■ Problem requirements ■
Each line of the records that includes "skin" should be found and copied.

Rendered images with source text
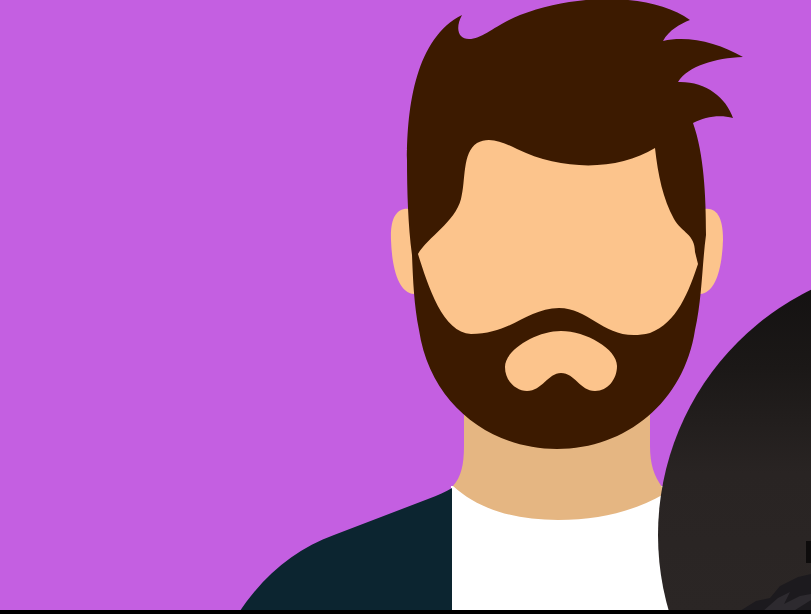
<!DOCTYPE html>
<html lang="en">
<head>
<meta charset="utf-8">
<title>Bearded avatar</title>
<style>
:root {
  --backdrop: #c45fe1;
  --hair: #3c1a00;
  --skin: #fcc48c;
  --neck: #e5b682;
  --jacket: #0c2530;
  --shirt: #ffffff;
  --bar: #000000;
}
html, body { margin: 0; overflow: hidden; background: var(--backdrop); }
.avatar { display: block; width: 811px; height: 614px; }
.backdrop { fill: var(--backdrop); }
.hair { fill: var(--hair); }
.skin { fill: var(--skin); }
.neck { fill: var(--neck); }
.jacket { fill: var(--jacket); }
.shirt { fill: var(--shirt); }
.bar { fill: var(--bar); }
</style>
</head>
<body>
<svg class="avatar" viewBox="0 0 811 614" width="811" height="614">
  <defs>
    <linearGradient id="inset-tone" x1="0" y1="0" x2="0" y2="1">
      <stop offset="0" stop-color="#121010"/>
      <stop offset="0.3" stop-color="#1b1817"/>
      <stop offset="0.6" stop-color="#292423"/>
      <stop offset="1" stop-color="#2b2625"/>
    </linearGradient>
    <clipPath id="inset-shape"><circle cx="931" cy="535" r="273"/></clipPath>
  </defs>

  <rect class="backdrop" width="811" height="614"/>

  <g id="clothes">
    <path class="shirt" d="M451 486H664L690 614H451Z"/>
    <path class="jacket" d="M452 488V614H238C264 574 296 549 334 535L428 499C438 495 446 492 452 488Z"/>
  </g>

  <path id="neck" class="neck" d="M464 390H650V446C650 464 654 476 662 487L664 494C634 511 600 520 558 520C514 520 478 509 453 486C461 477 464 465 464 446Z"/>

  <g id="ears" class="skin">
    <path d="M414 210C398 205 390 216 391 240C392 270 399 293 414 294Z"/>
    <path d="M700 210C716 205 723 216 723 240C722 270 715 293 700 294Z"/>
  </g>

  <path id="hair-and-beard" class="hair" d="M407 160C407 106 416 38 462 15C455 28 458 39 469 39C483 39 495 25 520 15C580 -8 654 -6 690 20C680 24 669 30 663 41C688 35 719 43 743 57C715 58 688 66 678 82C705 81 726 97 733 118C719 114 705 117 693 123C704 154 706 196 706 235C702 265 702 300 695 330C684 402 626 449 557 449C490 449 430 404 419 330C414 305 413 280 412 255C408 225 407 190 407 160Z"/>

  <path id="face" class="skin" d="M418 254C428 237 455 222 461 199C466 180 462 153 477 143C489 136 503 142 517 149C562 171 618 171 655 148C658 175 663 199 674 219C682 233 695 234 695 252L698 264C689 291 677 323 650 333C606 344 592 308 559 308C528 308 511 334 471 334C443 333 428 286 418 254Z"/>
  <path id="chin" class="skin" d="M561 331C536 331 505 350 505 367C505 382 517 391 527 391C542 391 548 373 561 373C575 373 580 391 595 391C608 391 617 379 617 366C617 349 586 331 561 331Z"/>

  <g id="webcam-inset" role="img" aria-label="Round webcam photo of a dimly lit room" clip-path="url(#inset-shape)">
    <rect x="658" y="262" width="153" height="352" fill="url(#inset-tone)"/>
    <rect x="806" y="541" width="5" height="22" fill="#0e0c0c"/>
    <path d="M735 614L756 601L770 598L780 586L798 577L811 574V614Z" fill="#1c1a1e"/>
    <path d="M762 612L778 598L790 592L784 604L800 596L811 594V600L792 612Z" fill="#2d2a2f"/>
  </g>

  <rect id="bottom-bar" class="bar" y="610" width="811" height="4"/>
</svg>
</body>
</html>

■ Expected output ■
  --skin: #fcc48c;
.skin { fill: var(--skin); }
  <g id="ears" class="skin">
  <path id="face" class="skin" d="M418 254C428 237 455 222 461 199C466 180 462 153 477 143C489 136 503 142 517 149C562 171 618 171 655 148C658 175 663 199 674 219C682 233 695 234 695 252L698 264C689 291 677 323 650 333C606 344 592 308 559 308C528 308 511 334 471 334C443 333 428 286 418 254Z"/>
  <path id="chin" class="skin" d="M561 331C536 331 505 350 505 367C505 382 517 391 527 391C542 391 548 373 561 373C575 373 580 391 595 391C608 391 617 379 617 366C617 349 586 331 561 331Z"/>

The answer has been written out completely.